The Latin American Experience

Edited by Gabriela Dutrénit and Judith Sutz

The book has a strong theoretical foundation with empirical illustrations from diverse Latin American countries. As a whole, it offers a comprehensive exploration of the foundations of the theory of National Innovation Systems. The authors explore the particular problems that many Latin American countries have faced when trying to build innovation systems associated with development strategies, particularly those that take into account social inclusion.

Chapter 1: Innovation and democratisation of knowledge as a contribution to inclusive development

Rodrigo Arocena and Judith Sutz

Subjects: development studies, development economics, economics and finance, development economics, economics of innovation, innovation and technology, economics of innovation

Extract

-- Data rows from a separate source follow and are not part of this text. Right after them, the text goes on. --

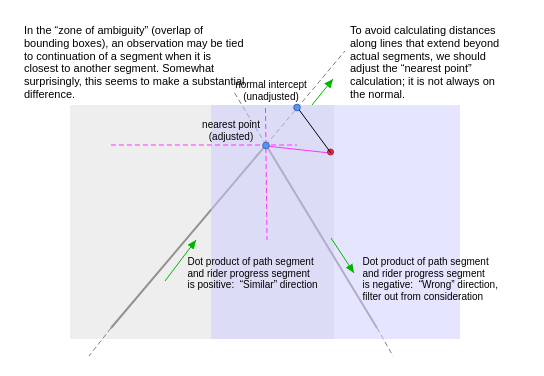
<!DOCTYPE html>
<html lang="en">
<head>
<meta charset="utf-8">
<title>Zone of ambiguity between path segments</title>
<style>
:root {
  --paper: #ffffff;
  --ink: #000000;
  --box-left: #eeeeee;
  --box-right: #ccccff;
  --segment: #929292;
  --extension: #808080;
  --axis: #ff33ff;
  --direction: #00b400;
  --node: #5595f8;
  --node-edge: #3465c4;
  --rider: #e62e4d;
}
* { box-sizing: border-box; margin: 0; }
html, body { width: 544px; height: 376px; overflow: hidden; background: var(--paper); }
.diagram {
  position: relative;
  width: 544px;
  height: 376px;
  color: var(--ink);
  font-family: "Liberation Sans", Arial, sans-serif;
}
.drawing { position: absolute; inset: 0; display: block; }
.note, .label { position: absolute; white-space: nowrap; }
.note { font-size: 11px; line-height: 12.8px; }
.label { font-size: 10px; line-height: 11.7px; }
.note-ambiguity { left: 24px; top: 24px; }
.note-distance { left: 350px; top: 24px; }
.label-intercept, .label-nearest { text-align: center; transform: translateX(-50%); }
.label-intercept { left: 271px; top: 79px; }
.label-nearest { left: 231px; top: 119px; }
.label-similar { left: 187.5px; top: 256px; }
.label-wrong { left: 362.5px; top: 256px; }
.segment { stroke: var(--segment); stroke-width: 2; }
.extension { stroke: var(--extension); stroke-width: 1; stroke-dasharray: 5 3; }
.axis { stroke: var(--axis); stroke-width: 1; stroke-dasharray: 5 3; }
.nearest-distance { stroke: var(--axis); stroke-width: 1; }
.normal-distance { stroke: var(--ink); stroke-width: 1; }
.direction { stroke: var(--direction); stroke-width: 1; marker-end: url(#arrowhead); }
.node { fill: var(--node); stroke: var(--node-edge); stroke-width: 1; }
</style>
</head>
<body>
<main class="diagram">
  <svg class="drawing" width="544" height="376" viewBox="0 0 544 376" role="img" aria-label="Two path segments with overlapping bounding boxes">
    <defs>
      <marker id="arrowhead" viewBox="0 0 9 8" refX="9" refY="4" markerWidth="9" markerHeight="8" markerUnits="userSpaceOnUse" orient="auto">
        <polygon points="0,0 9,4 0,8" fill="#00b400"/>
      </marker>
    </defs>

    <rect x="70" y="105" width="264" height="234" fill="var(--box-left)"/>

    <g class="path-lines">
      <line class="extension" x1="266" y1="145" x2="345" y2="51"/>
      <line class="extension" x1="266" y1="145" x2="234" y2="92"/>
      <line class="extension" x1="111" y1="328" x2="89" y2="356"/>
      <line class="extension" x1="377" y1="328" x2="393" y2="356"/>
      <line class="segment" x1="266" y1="145" x2="111" y2="328"/>
      <line class="segment" x1="266" y1="145" x2="377" y2="328"/>
    </g>

    <rect x="211" y="105" width="249" height="234" fill="var(--box-right)" fill-opacity="0.5"/>

    <g class="distances">
      <line class="axis" x1="111" y1="145" x2="297" y2="145"/>
      <line class="axis" x1="265.5" y1="108" x2="267" y2="240"/>
      <line class="nearest-distance" x1="266" y1="146" x2="330" y2="153"/>
      <circle cx="330.5" cy="152" r="3" fill="var(--rider)" stroke="#a02038"/>
      <line class="normal-distance" x1="297" y1="107" x2="331" y2="153"/>
      <circle class="node" cx="266" cy="145.5" r="3.3"/>
      <circle class="node" cx="297" cy="107.5" r="3.3"/>
    </g>

    <g class="directions">
      <line class="direction" x1="312" y1="105" x2="333" y2="79"/>
      <line class="direction" x1="165" y1="281" x2="196" y2="240"/>
      <line class="direction" x1="331" y1="238" x2="354" y2="273"/>
    </g>
  </svg>

  <p class="note note-ambiguity">In the “zone of ambiguity” (overlap of<br>bounding boxes), an observation may be tied<br>to continuation of a segment when it is<br>closest to another segment. Somewhat<br>surprisingly, this seems to make a substantial<br>difference.</p>
  <p class="note note-distance">To avoid calculating distances<br>along lines that extend beyond<br>actual segments, we should<br>adjust the “nearest point”<br>calculation; it is not always on<br>the normal.</p>
  <p class="label label-intercept">normal intercept<br>(unadjusted)</p>
  <p class="label label-nearest">nearest point<br>(adjusted)</p>
  <p class="label label-similar">Dot product of path segment<br>and rider progress segment<br>is positive:&nbsp; “Similar” direction</p>
  <p class="label label-wrong">Dot product of path segment<br>and rider progress segment<br>is negative:&nbsp; “Wrong” direction,<br>filter out from consideration</p>
</main>
</body>
</html>
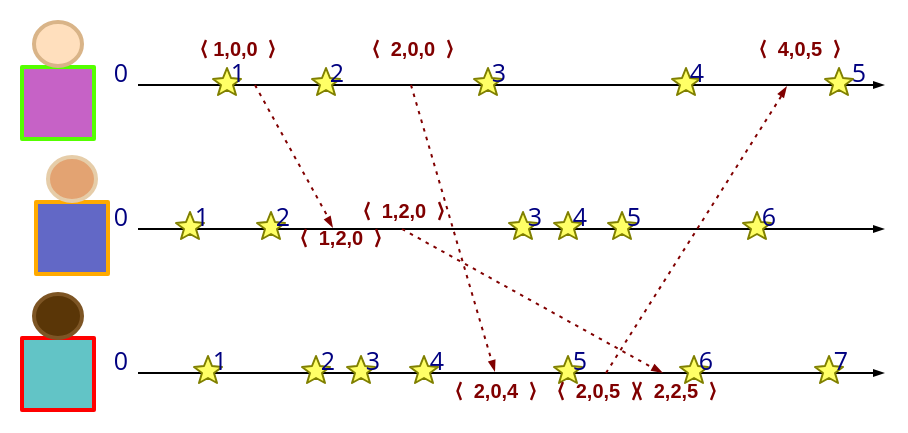
<!DOCTYPE html>
<html lang="en">
<head>
<meta charset="utf-8">
<title>Vector clocks of three processes</title>
<style>
:root {
  --paper: #fff;
  --axis: #000;
  --count: #000080;
  --message: #800000;
  --star: #ffff66;
  --star-edge: #808000;
}
* { box-sizing: border-box; }
html, body { margin: 0; }
body { width: 908px; height: 433px; overflow: hidden; background: var(--paper); }
.diagram { position: relative; width: 908px; height: 433px; overflow: hidden; }
.drawing { position: absolute; left: 0; top: 0; display: block; }
.axis { stroke: var(--axis); stroke-width: 2; }
.message { stroke: var(--message); stroke-width: 2; stroke-dasharray: 3.5 5.5; }
.message-tip { fill: var(--message); }
.event { fill: var(--star); stroke: var(--star-edge); stroke-width: 2; stroke-linejoin: round; }
.person { stroke-width: 4; stroke-linejoin: round; }
.counts { position: absolute; left: 0; top: var(--y); margin: 0; }
.counts span {
  position: absolute; left: calc(var(--x) * 1px - 15px); top: 0; width: 30px;
  font: 25px/30px "Open Sans", "Noto Sans", sans-serif;
  text-align: center; color: var(--count);
}
.vector {
  position: absolute; left: var(--x); top: var(--y); width: 80px; height: 20px;
  display: flex; justify-content: space-between; align-items: center;
  font: bold 20px/20px "Liberation Sans", sans-serif;
  color: var(--message); white-space: nowrap;
}
.vector.tight { width: 74px; }
.vector.tight b { margin-right: 5px; }
.vector svg { width: 6px; height: 20px; flex: none; fill: none; stroke: currentColor; stroke-width: 2.4; }
</style>
</head>
<body>
<main class="diagram">
  <svg class="drawing" width="908" height="433" viewBox="0 0 908 433" role="img" aria-label="Three people with timelines, events and messages between them">
    <defs>
      <polygon id="star" points="0,-15 4,-5 14,-4 6,2 9,12 0,7 -9,12 -6,2 -14,-4 -4,-5"/>
      <polygon id="tip" points="0,0 -12,-4 -12,4"/>
      <polyline id="open" points="5,1 1.5,10 5,19"/>
      <polyline id="close" points="1,1 4.5,10 1,19"/>
    </defs>

    <g class="person">
      <rect x="22" y="67" width="72" height="72" fill="#c662c6" stroke="#55ff00"/>
      <ellipse cx="58" cy="44" rx="24" ry="22" fill="#ffdfbd" stroke="#d9b488"/>
      <rect x="36" y="202" width="72" height="72" fill="#6268c6" stroke="#ffaa00"/>
      <ellipse cx="72" cy="179" rx="24" ry="22" fill="#e3a372" stroke="#e6cda9"/>
      <rect x="22" y="338" width="72" height="72" fill="#62c4c6" stroke="#ff0000"/>
      <ellipse cx="58" cy="316" rx="24" ry="22" fill="#5a3607" stroke="#7d5524"/>
    </g>

    <g class="axis">
      <path d="M138 85H874"/>
      <path d="M138 229H874"/>
      <path d="M138 373H874"/>
    </g>
    <g fill="#000">
      <use href="#tip" x="885" y="85"/>
      <use href="#tip" x="885" y="229"/>
      <use href="#tip" x="885" y="373"/>
    </g>

    <g class="event">
      <use href="#star" x="227" y="83"/>
      <use href="#star" x="326" y="83"/>
      <use href="#star" x="488" y="83"/>
      <use href="#star" x="686" y="83"/>
      <use href="#star" x="839" y="83"/>
      <use href="#star" x="190" y="227"/>
      <use href="#star" x="271" y="227"/>
      <use href="#star" x="523" y="227"/>
      <use href="#star" x="568" y="227"/>
      <use href="#star" x="622" y="227"/>
      <use href="#star" x="757" y="227"/>
      <use href="#star" x="208" y="371"/>
      <use href="#star" x="316" y="371"/>
      <use href="#star" x="361" y="371"/>
      <use href="#star" x="424" y="371"/>
      <use href="#star" x="568" y="371"/>
      <use href="#star" x="694" y="371"/>
      <use href="#star" x="829" y="371"/>
    </g>

    <g class="message">
      <path d="M255 85L329 219"/>
      <path d="M411 85L492 362"/>
      <path d="M402 229L653 368"/>
      <path d="M606 373L782 95"/>
    </g>
    <g class="message-tip">
      <use href="#tip" transform="translate(333 228) rotate(61)"/>
      <use href="#tip" transform="translate(495 372) rotate(74)"/>
      <use href="#tip" transform="translate(663 373) rotate(29)"/>
      <use href="#tip" transform="translate(787 86) rotate(-58)"/>
    </g>
  </svg>

  <p class="counts" style="--y:57px">
    <span style="--x:121">0</span>
    <span style="--x:238">1</span>
    <span style="--x:337">2</span>
    <span style="--x:499">3</span>
    <span style="--x:697">4</span>
    <span style="--x:859">5</span>
  </p>
  <p class="counts" style="--y:201px">
    <span style="--x:121">0</span>
    <span style="--x:202">1</span>
    <span style="--x:283">2</span>
    <span style="--x:535">3</span>
    <span style="--x:580">4</span>
    <span style="--x:634">5</span>
    <span style="--x:769">6</span>
  </p>
  <p class="counts" style="--y:345px">
    <span style="--x:121">0</span>
    <span style="--x:220">1</span>
    <span style="--x:328">2</span>
    <span style="--x:373">3</span>
    <span style="--x:437">4</span>
    <span style="--x:580">5</span>
    <span style="--x:706">6</span>
    <span style="--x:841">7</span>
  </p>

  <div class="vector tight" style="--x:201px;--y:39px"><svg><use href="#open"/></svg><b>1,0,0</b><svg><use href="#close"/></svg></div>
  <div class="vector" style="--x:373px;--y:39px"><svg><use href="#open"/></svg><b>2,0,0</b><svg><use href="#close"/></svg></div>
  <div class="vector" style="--x:760px;--y:39px"><svg><use href="#open"/></svg><b>4,0,5</b><svg><use href="#close"/></svg></div>
  <div class="vector" style="--x:364px;--y:201px"><svg><use href="#open"/></svg><b>1,2,0</b><svg><use href="#close"/></svg></div>
  <div class="vector" style="--x:301px;--y:228px"><svg><use href="#open"/></svg><b>1,2,0</b><svg><use href="#close"/></svg></div>
  <div class="vector" style="--x:456px;--y:381px"><svg><use href="#open"/></svg><b>2,0,4</b><svg><use href="#close"/></svg></div>
  <div class="vector" style="--x:558px;--y:381px"><svg><use href="#open"/></svg><b>2,0,5</b><svg><use href="#close"/></svg></div>
  <div class="vector" style="--x:636px;--y:381px"><svg><use href="#open"/></svg><b>2,2,5</b><svg><use href="#close"/></svg></div>
</main>
</body>
</html>
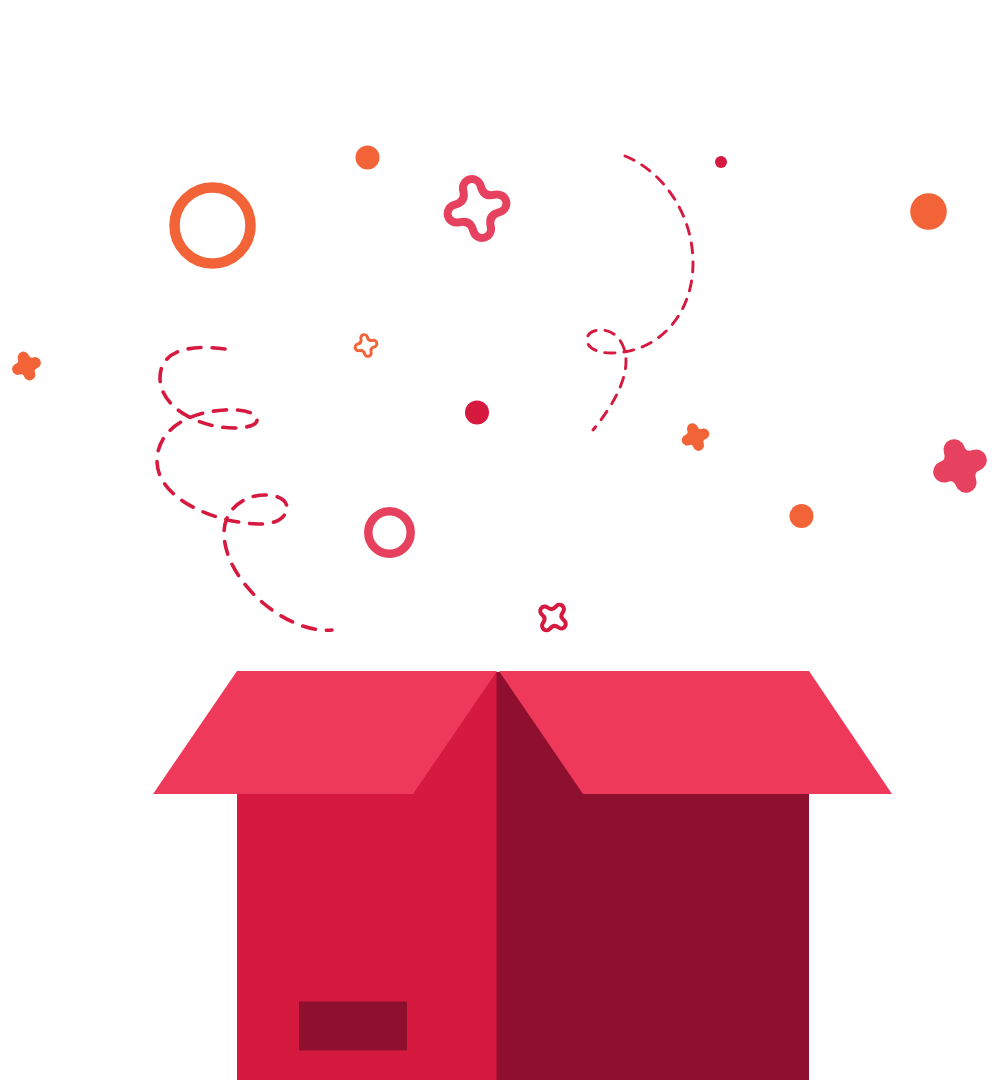
<!DOCTYPE html>
<html lang="en">
<head>
<meta charset="utf-8">
<title>Open box with confetti</title>
<style>
:root {
  --paper: #ffffff;
  --flap: #ee395b;
  --crimson: #d5193f;
  --maroon: #8f0f2f;
  --rose: #e6425f;
  --orange: #f26337;
}
html, body { margin: 0; background: var(--paper); overflow: hidden; }
svg { display: block; width: 1000px; height: 1080px; }
.flap { fill: var(--flap); }
.side-front { fill: var(--crimson); }
.side-dark { fill: var(--maroon); }
.orange { --tone: var(--orange); }
.rose { --tone: var(--rose); }
.crimson { --tone: var(--crimson); }
.solid { fill: var(--tone); }
.outline { fill: none; stroke: var(--tone); }
.star { stroke: var(--tone); stroke-width: 8; stroke-linejoin: round; }
.streamer { fill: none; stroke: var(--crimson); stroke-linecap: round; }
</style>
</head>
<body>
<svg viewBox="0 0 1000 1080" role="img" aria-label="Open red box with confetti and streamers flying out">
  <defs>
    <path id="star" d="M-9 -21A9 9 0 0 1 9 -21C9 -13 13 -9 21 -9A9 9 0 0 1 21 9C13 9 9 13 9 21A9 9 0 0 1 -9 21C-9 13 -13 9 -21 9A9 9 0 0 1 -21 -9C-13 -9 -9 -13 -9 -21Z"/>
  </defs>

  <g id="streamers">
    <path class="streamer" stroke-width="3.6" stroke-dasharray="13 11" d="M225 349C188 344 160 351 160 378C160 408 200 428 234 428C250 428 258 424 257 419C256 412 241 409 225 410C186 412 157 431 157 461C157 499 216 524 262 524C277 524 287 516 287 508C287 500 278 495 265 495C242 495 224 511 224 533C224 580 285 634 332 630"/>
    <path class="streamer" stroke-width="2.9" stroke-dasharray="10 9" d="M625 156C664 172 693 215 693 263C693 315 658 353 611 353C596 353 587 347 587 340C587 333 593 330 601 330C616 330 626 344 626 361C626 383 611 408 593 430"/>
  </g>

  <g id="dots">
    <circle class="orange solid" cx="367.500" cy="157.500" r="12"/>
    <circle class="orange solid" cx="928.500" cy="211.500" r="18.300"/>
    <circle class="orange solid" cx="801.500" cy="516" r="12"/>
    <circle class="crimson solid" cx="721" cy="162" r="6"/>
    <circle class="crimson solid" cx="477" cy="412.500" r="12"/>
  </g>

  <g id="rings">
    <circle class="orange outline" cx="212.500" cy="225.500" r="38" stroke-width="10.500"/>
    <circle class="rose outline" cx="389.500" cy="532.500" r="21.200" stroke-width="8.500"/>
  </g>

  <g id="stars">
    <use href="#star" class="rose outline star" transform="translate(477 208.500) rotate(-14)"/>
    <use href="#star" class="orange outline star" transform="translate(366 345.500) rotate(-14) scale(.37)"/>
    <use href="#star" class="crimson outline star" transform="translate(553 617.500) rotate(38) scale(.5)"/>
    <use href="#star" class="orange solid star" transform="translate(26.500 366) rotate(-20) scale(.44)"/>
    <use href="#star" class="orange solid star" transform="translate(695.500 437) rotate(-20) scale(.42)"/>
    <use href="#star" class="rose solid star" transform="translate(960 466) rotate(-20) scale(.82)"/>
  </g>

  <g id="box">
    <polygon class="side-front" points="237,672 497,672 497,1080 237,1080"/>
    <polygon class="side-dark" points="496.500,672 809,672 809,1080 496.500,1080"/>
    <polygon class="flap" points="237,671 497,671 413,794 153,794"/>
    <polygon class="flap" points="499,671 809,671 892,794 583,794"/>
    <rect class="side-dark" x="299" y="1001.500" width="108" height="49"/>
  </g>
</svg>
</body>
</html>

For discussion and action to take place, a certain level of basic agreement is required. Regarding development, this basic agreement, in its most stylised expression, is formulated as a description and as a prescription: great disparity is observed in average living conditions between different regions of the world, and it is postulated that we should try to change the situation, especially regarding the most underprivileged human beings. In this way, we can advance towards a synthetic concept: ‘Human development is the expansion of people’s freedoms and capabilities to lead lives that they value and have reason to value’ (UNDP, 2011: 1). This conceptualisation was presented more extensively in the first Human Development Report in 1990: Human development is about the expansion of the opportunities of human beings, among which the three most essential are to enjoy a long and healthy life, acquire knowledge and achieve a decent standard of living. Other opportunities include political freedom, the guarantee of human rights, self-respect, and what Adam Smith called the capacity to interact with others without ‘feeling ashamed to be in public’. (UNDP, 2010: 12) This more extensive characterisation is less satisfactory than the one previously expounded, for various reasons; for example, it could be argued that the ‘guarantee of human rights’ is less essential than ‘acquiring knowledge’. Therefore, we prefer to work based on the synthetic concept of ‘human development’ originated by Sen (1999) and mentioned at the end of the previous paragraph.

You are not authenticated to view the full text of this chapter or article.

Elgaronline requires a subscription or purchase to access the full text of books or journals. Please login through your library system or with your personal username and password on the homepage.

Non-subscribers can freely search the site, view abstracts/ extracts and download selected front matter and introductory chapters for personal use.

Your library may not have purchased all subject areas. If you are authenticated and think you should have access to this title, please contact your librarian.

Further information